    ‘life-size mannequins in full motley’
    • ‘He is remarkable only for wearing his hair like a fool - literally looking like some doleful court jester in black and white motley with a fright-wig hairdo.’
    • ‘The deformities of his body are magnified by his motley, and his glassy eye stares all the more blankly for the surrounding grease paint.’
    • ‘Clad in red, yellow, and green motley, he smirks at us through his fingers in the traditional gesture of one who ‘looks the other way’ in the face of wrongdoing.’
    • ‘When the Duchess of Newcastle appears in public in outlandish attire or publishes her original views on women's position in society, she is not dressed in motley.’
    • ‘She snorted at the thought - if he truly had convinced himself that she was blind to his double-faced ways, he was more of a fool than those who wore motley and feathers and danced for ladies.’
    • ‘I liked the mice in suits of armour and the Mouse King in red-and-gold motley.’

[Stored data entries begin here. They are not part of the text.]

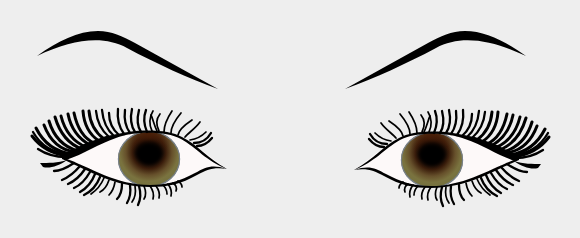
<!DOCTYPE html>
<html lang="en">
<head>
<meta charset="utf-8">
<title>Eyes with lashes and brows</title>
<style>
:root { --paper: #eeeeee; --ink: #000000; --white: #fdf9f9; --rim: #77808a; }
html, body { margin: 0; background: var(--paper); overflow: hidden; }
svg { display: block; width: 580px; height: 238px; }
.paper { fill: var(--paper); }
.ink { fill: var(--ink); }
.eyeball { fill: var(--white); }
.iris-rim { fill: none; stroke: var(--rim); stroke-width: 1.2; }
.lashes { fill: none; stroke: var(--ink); stroke-linecap: round; }
.bold { stroke-width: 3; }
.medium { stroke-width: 2.3; }
.fine { stroke-width: 1.7; }
</style>
</head>
<body>
<svg viewBox="0 0 580 238" role="img" aria-label="A pair of hazel eyes with long lashes and arched brows">
  <defs>
    <radialGradient id="iris-colour" gradientUnits="userSpaceOnUse" cx="149" cy="152" r="35">
      <stop offset="0" stop-color="#000"/>
      <stop offset=".3" stop-color="#080201"/>
      <stop offset=".48" stop-color="#3a1d0b"/>
      <stop offset=".66" stop-color="#66502b"/>
      <stop offset=".84" stop-color="#7a733f"/>
      <stop offset="1" stop-color="#74713f"/>
    </radialGradient>
    <radialGradient id="lid-shade" gradientUnits="userSpaceOnUse" cx="149" cy="131" r="26">
      <stop offset="0" stop-color="#4a1d06" stop-opacity=".95"/>
      <stop offset="1" stop-color="#4a1d06" stop-opacity="0"/>
    </radialGradient>
    <filter id="soft" x="-30%" y="-30%" width="160%" height="160%"><feGaussianBlur stdDeviation="2"/></filter>
    <path id="eye-shape" d="M62 158C88 148 118 132 150 132C184 132 200 150 224 167C213 165 205 170 196 174C180 182 168 186 150 186C116 186 92 170 62 158Z"/>
    <clipPath id="eye-opening"><use href="#eye-shape"/></clipPath>

    <path id="brow" class="ink" d="M37 56C58 41 78 31 98 31C112 31 122 36 135 43L218 89C188 78 157 64 127 48C103 35 73 39 37 56Z"/>

    <g id="eye">
      <use href="#eye-shape" class="eyeball"/>
      <g clip-path="url(#eye-opening)">
        <ellipse cx="149" cy="159" rx="31" ry="28" fill="url(#iris-colour)"/>
        <ellipse cx="149" cy="159" rx="31" ry="28" fill="url(#lid-shade)"/>
        <ellipse class="iris-rim" cx="149" cy="159" rx="30.6" ry="27.6"/>
        <ellipse class="ink" cx="149" cy="153" rx="13" ry="11" filter="url(#soft)"/>
      </g>
      <path class="ink" d="M60 157C76 152 92 142 110 136C132 129 166 128 182 137C198 145 207 158 227 169C206 161 197 148 181 139C166 131 134 131 116 138C98 144 84 154 66 160Z"/>
      <path class="ink" d="M62 157C92 168 116 185 150 185C168 185 180 181 195 173C206 167 212 164 227 169C213 167 207 170 197 175C181 184 168 187 150 187C114 187 90 171 62 159Z"/>
      <path class="ink" d="M60 157L84 144L106 136L120 134L100 143L80 152Z"/>

      <g class="lashes bold">
        <path d="M68 156C53 154 41 148 32 136"/>
        <path d="M72 154C56 152 44 144 36 128"/>
        <path d="M75 152C60 150 50 141 44 125"/>
        <path d="M78 151C64 147 54 138 49 121"/>
        <path d="M82 149C68 144 60 134 55 117"/>
        <path d="M86 147C74 142 65 132 61 116"/>
        <path d="M90 145C79 139 71 129 68 114"/>
        <path d="M94 143C83 138 77 127 74 113"/>
        <path d="M99 141C90 135 84 125 83 111"/>
        <path d="M104 139C96 133 90 123 89 111"/>
      </g>
      <g class="lashes medium">
        <path d="M66 157C53 157 44 153 38 149"/>
        <path d="M70 155C52 152 41 146 33 132"/>
        <path d="M109 137C101 130 97 122 96 111"/>
        <path d="M114 136C107 130 103 121 102 110"/>
        <path d="M119 135C112 129 109 121 109 113"/>
        <path d="M124 134C119 127 117 118 118 109"/>
        <path d="M130 133C125 126 124 118 125 110"/>
        <path d="M135 132C131 126 130 118 132 109"/>
        <path d="M141 132C137 126 137 118 139 110"/>
        <path d="M147 132C144 125 143 118 146 110"/>
        <path d="M194 143C201 143 207 140 211 133"/>
        <path d="M197 146C203 146 208 143 212 138"/>
      </g>
      <g class="lashes fine">
        <path d="M152 131C149 125 149 117 153 111"/>
        <path d="M157 131C154 125 153 119 151 115"/>
        <path d="M159 131C156 125 156 119 160 114"/>
        <path d="M164 132C164 124 168 117 172 111"/>
        <path d="M171 133C171 126 176 119 181 113"/>
        <path d="M178 135C179 129 186 124 192 120"/>
        <path d="M185 137C188 133 195 129 200 122"/>
        <path d="M190 140C197 139 202 136 206 132"/>
      </g>

      <path class="ink" d="M40 163C48 163 58 163 67 160C59 166 49 169 43 167Z"/>
      <g class="lashes medium">
        <path d="M74 163C68 167 61 171 54 171"/>
        <path d="M80 166C75 172 69 177 62 180"/>
        <path d="M85 169C81 175 75 181 68 184"/>
        <path d="M90 172C86 179 81 185 74 188"/>
        <path d="M95 174C92 182 87 188 80 192"/>
        <path d="M100 177C97 185 92 191 84 195"/>
        <path d="M122 184C122 191 120 196 117 199"/>
        <path d="M130 185C131 192 130 198 127 203"/>
        <path d="M139 186C141 193 141 199 138 205"/>
      </g>
      <g class="lashes fine">
        <path d="M104 178C101 185 97 190 91 194"/>
        <path d="M109 180C107 186 104 190 100 192"/>
        <path d="M115 182C114 188 112 192 109 195"/>
        <path d="M135 186C136 192 135 198 132 202"/>
        <path d="M144 186C146 191 146 196 144 199"/>
        <path d="M150 186C153 190 154 195 153 199"/>
        <path d="M156 186C159 190 160 194 159 198"/>
        <path d="M163 185C166 188 167 191 167 194"/>
        <path d="M168 184C171 188 172 192 171 196"/>
        <path d="M173 183C176 185 177 188 176 191"/>
        <path d="M178 181C181 183 182 184 182 187"/>
      </g>
    </g>
  </defs>

  <rect class="paper" width="580" height="238"/>
  <use href="#brow"/>
  <use href="#brow" transform="translate(563 0) scale(-1 1)"/>
  <use href="#eye"/>
  <use href="#eye" transform="translate(581 1) scale(-1 1)"/>
</svg>
</body>
</html>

Late Middle English: of unknown origin; perhaps ultimately related to mote.